§ Activity
Which lines of the data below include the string "class"? Return each of them.

§ Data for this exercise
============

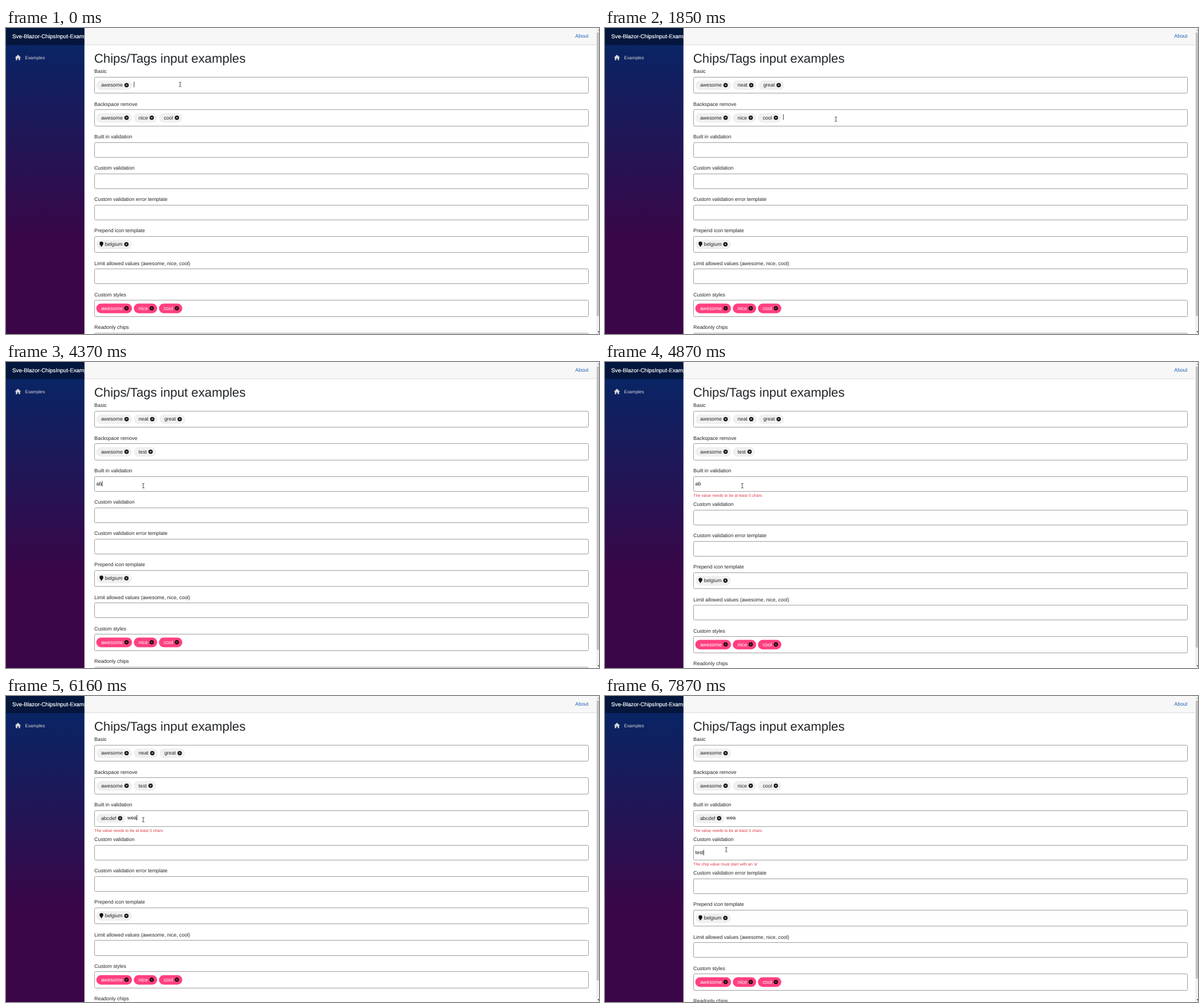
Recreate the animation shown at these times as an HTML page. Size 1041 px wide and 538 px high, loop 8000 ms.

```html
<!DOCTYPE html>
<html lang="en">
<head>
<meta charset="utf-8">
<title>Chips input examples</title>
<style>
  html, body { margin: 0; width: 100%; height: 100%; overflow: hidden; background: #fff; }
  svg { display: block; width: 100vw; height: 100vh; }
  text { font-family: "Liberation Sans", Arial, sans-serif; font-size: 8.9px; fill: #212529; text-rendering: geometricPrecision; }
  .heading { font-size: 22.25px; }
  .brand { font-size: 9.79px; fill: #fff; stroke: #fff; stroke-width: .2; }
  .nav { font-size: 7.96px; fill: #d7d7d7; }
  .link { fill: #1f63b5; }
  .error { font-size: 7.12px; fill: #dc3545; }
  .box { fill: #fff; stroke: #7c7c7c; stroke-width: .75; }
  .caret { fill: #222; }
</style>
</head>
<body>
<svg viewBox="0 0 1041 538" preserveAspectRatio="none" xmlns="http://www.w3.org/2000/svg">
  <defs>
    <linearGradient id="side" x1="0" y1="0" x2="0" y2="1">
      <stop offset="0" stop-color="#052767"/>
      <stop offset=".7" stop-color="#3a0647"/>
    </linearGradient>
    <clipPath id="sideClip"><rect width="137.7" height="538"/></clipPath>
  </defs>
  <rect width="1041" height="538" fill="#fff"/>
  <rect x="137" width="899" height="30" fill="#f7f7f7"/>
  <rect x="137" y="29.2" width="899" height=".8" fill="#d6d5d5"/>
  <text class="link" x="999.3" y="17.3">About</text>
  <g clip-path="url(#sideClip)">
    <rect width="138" height="538" fill="url(#side)"/>
    <rect width="138" height="30" fill="#000" fill-opacity=".4"/>
    <text class="brand" x="11.1" y="17.5">Sve-Blazor-ChipsInput-Examples</text>
    <path d="M21 47 L26.3 52 H24.8 V56.5 H22.2 V53.4 H19.8 V56.5 H17.2 V52 H15.7 Z" fill="#d7d7d7"/>
    <text class="nav" x="33.6" y="55">Examples</text>
  </g>
  <text class="heading" x="154.7" y="61.3">Chips/Tags input examples</text>
  <g id="form"></g>
  <rect x="1036" width="5" height="538" fill="#f1f1f1"/>
  <rect id="thumb" x="1037" y="8" width="4" height="498" fill="#c1c1c1"/>
  <path d="M1038.3 5 L1041 2.2 V5 Z" fill="#a3a3a3"/>
  <path d="M1038.3 533 H1041 V536 Z" fill="#505050"/>
  <path id="mouse" d="M-2 -4 Q-.3 -4 0 -3.2 Q.3 -4 2 -4 M0 -3.4 V3.4 M-2 4 Q-.3 4 0 3.2 Q.3 4 2 4" fill="none" stroke="#333" stroke-width=".9"/>
</svg>
<script>
const LOOP = 8000;
const LEFT = 155.5, INNER = 158.5;
const form = document.getElementById("form");
const thumb = document.getElementById("thumb");
const mouse = document.getElementById("mouse");

const pen = document.createElement("canvas").getContext("2d");
pen.font = '89px "Liberation Sans", Arial, sans-serif';
const widths = {};
const textWidth = s => widths[s] ??= pen.measureText(s).width / 10;

const BASIC = 0, BACKSPACE = 1, BUILTIN = 2, CUSTOM = 3;
const trio = ["awesome", "nice", "cool"];

function initialFields() {
  const field = (label, chips = [], style = "") => ({ label, chips, style, input: "", error: "" });
  return [
    field("Basic", ["awesome"]),
    field("Backspace remove", trio),
    field("Built in validation"),
    field("Custom validation"),
    field("Custom validation error template"),
    field("Prepend icon template", ["belgium"], "pin"),
    field("Limit allowed values (awesome, nice, cool)"),
    field("Custom styles", trio, "pink"),
    field("Readonly chips", trio)
  ];
}

// Timeline of edits, applied in order up to the current time
const events = [];
const at = (time, edit) => events.push({ time, edit });
const type = (start, step, index, chars) => [...chars].forEach((c, i) =>
  at(start + i * step, s => { s.fields[index].input += c; s.caret = true; }));
const commit = (time, index) => at(time, s => {
  const f = s.fields[index];
  f.chips = [...f.chips, f.input];
  f.input = "";
  s.caret = true;
});
const popChip = (time, index) => at(time, s => {
  s.fields[index].chips = s.fields[index].chips.slice(0, -1);
  s.caret = true;
});
const setError = (time, index, text) => at(time, s => { s.fields[index].error = text; s.caret = true; });
const focus = (time, index) => at(time, s => { s.focus = index; s.caret = true; });
const blink = (time, on) => at(time, s => { s.caret = on; });

const tooShort = "The value needs to be at least 5 chars";

type(500, 70, BASIC, "neat");
commit(880, BASIC);
type(1080, 55, BASIC, "great");
commit(1440, BASIC);

focus(1850, BACKSPACE);
blink(2080, false);
blink(2350, true);
popChip(2540, BACKSPACE);
popChip(2780, BACKSPACE);
blink(3120, false);
type(3170, 50, BACKSPACE, "test");
commit(3420, BACKSPACE);

focus(3830, BUILTIN);
blink(4020, false);
type(4210, 160, BUILTIN, "ab");
setError(4600, BUILTIN, tooShort);
blink(4870, false);
type(5070, 90, BUILTIN, "cdef");
setError(5130, BUILTIN, "");
commit(5520, BUILTIN);
type(5790, 70, BUILTIN, "wea");
setError(6160, BUILTIN, tooShort);
blink(6430, false);

focus(7100, CUSTOM);
blink(7300, false);
type(7460, 150, CUSTOM, "te");
type(7760, 0, CUSTOM, "st");
setError(7870, CUSTOM, "The chip value must start with an 'a'");
at(7870, s => {
  s.fields[BASIC].chips = ["awesome"];
  s.fields[BACKSPACE].chips = trio;
});
events.sort((a, b) => a.time - b.time);

// Pointer stops: time, x, y
const stops = [
  [0, 305.7, 99.2], [1480, 305.7, 99.2], [1690, 427, 148], [1810, 405.3, 160.3],
  [3550, 405.3, 160.3], [3800, 241, 217.5],
  [6680, 241, 217.5], [7060, 212.8, 270], [LOOP, 212.8, 270]
];

function pointerAt(time) {
  const t = Math.floor(time / 40) * 40;
  const i = stops.findIndex((s, k) => k > 0 && t <= s[0]);
  const [t0, x0, y0] = stops[i - 1], [t1, x1, y1] = stops[i];
  const p = (t - t0) / (t1 - t0);
  const e = p * p * (3 - 2 * p);
  return [x0 + (x1 - x0) * e, y0 + (y1 - y0) * e];
}

const text = (x, y, s, attrs = "") => `<text x="${x}" y="${y}" ${attrs}>${s}</text>`;

function chip(x, top, label, style) {
  const pink = style === "pink", pin = style === "pin" ? 6.6 : 0;
  const fill = pink ? "#ff4081" : "#f0f0f0";
  const w = textWidth(label) + pin;
  const cx = x + w + 15.1, cy = top + 13.9;
  let out = `<rect x="${x}" y="${top + 5.8}" width="${w + 24.6}" height="16.8" rx="8.4" fill="${fill}"/>`;
  if (pin) {
    const px = x + 9;
    out += `<path d="M${px} ${cy + 4.8} C${px - 1} ${cy + 2.4} ${px - 3.3} ${cy + 1} ${px - 3.3} ${cy - 1.4}
      a3.3 3.3 0 0 1 6.6 0 C${px + 3.3} ${cy + 1} ${px + 1} ${cy + 2.4} ${px} ${cy + 4.8} Z" fill="#111"/>`;
  }
  out += text(x + 8.4 + pin, top + 16.9, label, pink ? 'style="fill:#fff"' : "");
  out += `<circle cx="${cx}" cy="${cy}" r="3.75" fill="#0c0c0c"/>`;
  out += `<path d="M${cx - 1.4} ${cy - 1.4} l2.8 2.8 m0 -2.8 l-2.8 2.8" stroke="${fill}"/>`;
  return { out, next: x + w + 27.8 };
}

function drawForm(state) {
  let top = 86.5, html = "";
  state.fields.forEach((f, i) => {
    const h = f.chips.length ? 28.4 : 26.2;
    const y0 = Math.floor(top) + .5, y1 = Math.floor(top + h) + .5;
    html += text(155.1, top - 7.1, f.label);
    html += `<rect class="box" x="${LEFT}" y="${y0}" width="867" height="${y1 - y0}" rx="2"/>`;
    let x = INNER;
    for (const label of f.chips) {
      const c = chip(x, top, label, f.style);
      html += c.out;
      x = c.next;
    }
    if (f.input) html += text(x, top + 15.9, f.input, 'style="fill:#111"');
    if (state.focus === i && state.caret) {
      html += `<rect class="caret" x="${x + textWidth(f.input)}" y="${top + 8}" width=".9" height="9.8"/>`;
    }
    if (f.error) html += text(155.1, top + h + 9.9, f.error, 'class="error"');
    top += h + 28.9 + (f.error ? 3.9 : 0);
  });
  form.innerHTML = html;
  const growth = top - 593.4;
  thumb.setAttribute("height", Math.round(498 - growth * .94));
}

let shown = -1;
function render(time) {
  const count = events.filter(e => e.time <= time).length;
  if (count !== shown) {
    const state = { fields: initialFields(), focus: BASIC, caret: true };
    events.slice(0, count).forEach(e => e.edit(state));
    drawForm(state);
    shown = count;
  }
  const [x, y] = pointerAt(time);
  mouse.setAttribute("transform", `translate(${x} ${y})`);
}

const start = performance.now();
function tick() {
  render((performance.now() - start) % LOOP);
  requestAnimationFrame(tick);
}
tick();
</script>
</body>
</html>
```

============

§ Reply to the exercise
  <text class="link" x="999.3" y="17.3">About</text>
    <text class="brand" x="11.1" y="17.5">Sve-Blazor-ChipsInput-Examples</text>
    <text class="nav" x="33.6" y="55">Examples</text>
  <text class="heading" x="154.7" y="61.3">Chips/Tags input examples</text>
    html += `<rect class="box" x="${LEFT}" y="${y0}" width="867" height="${y1 - y0}" rx="2"/>`;
      html += `<rect class="caret" x="${x + textWidth(f.input)}" y="${top + 8}" width=".9" height="9.8"/>`;
    if (f.error) html += text(155.1, top + h + 9.9, f.error, 'class="error"');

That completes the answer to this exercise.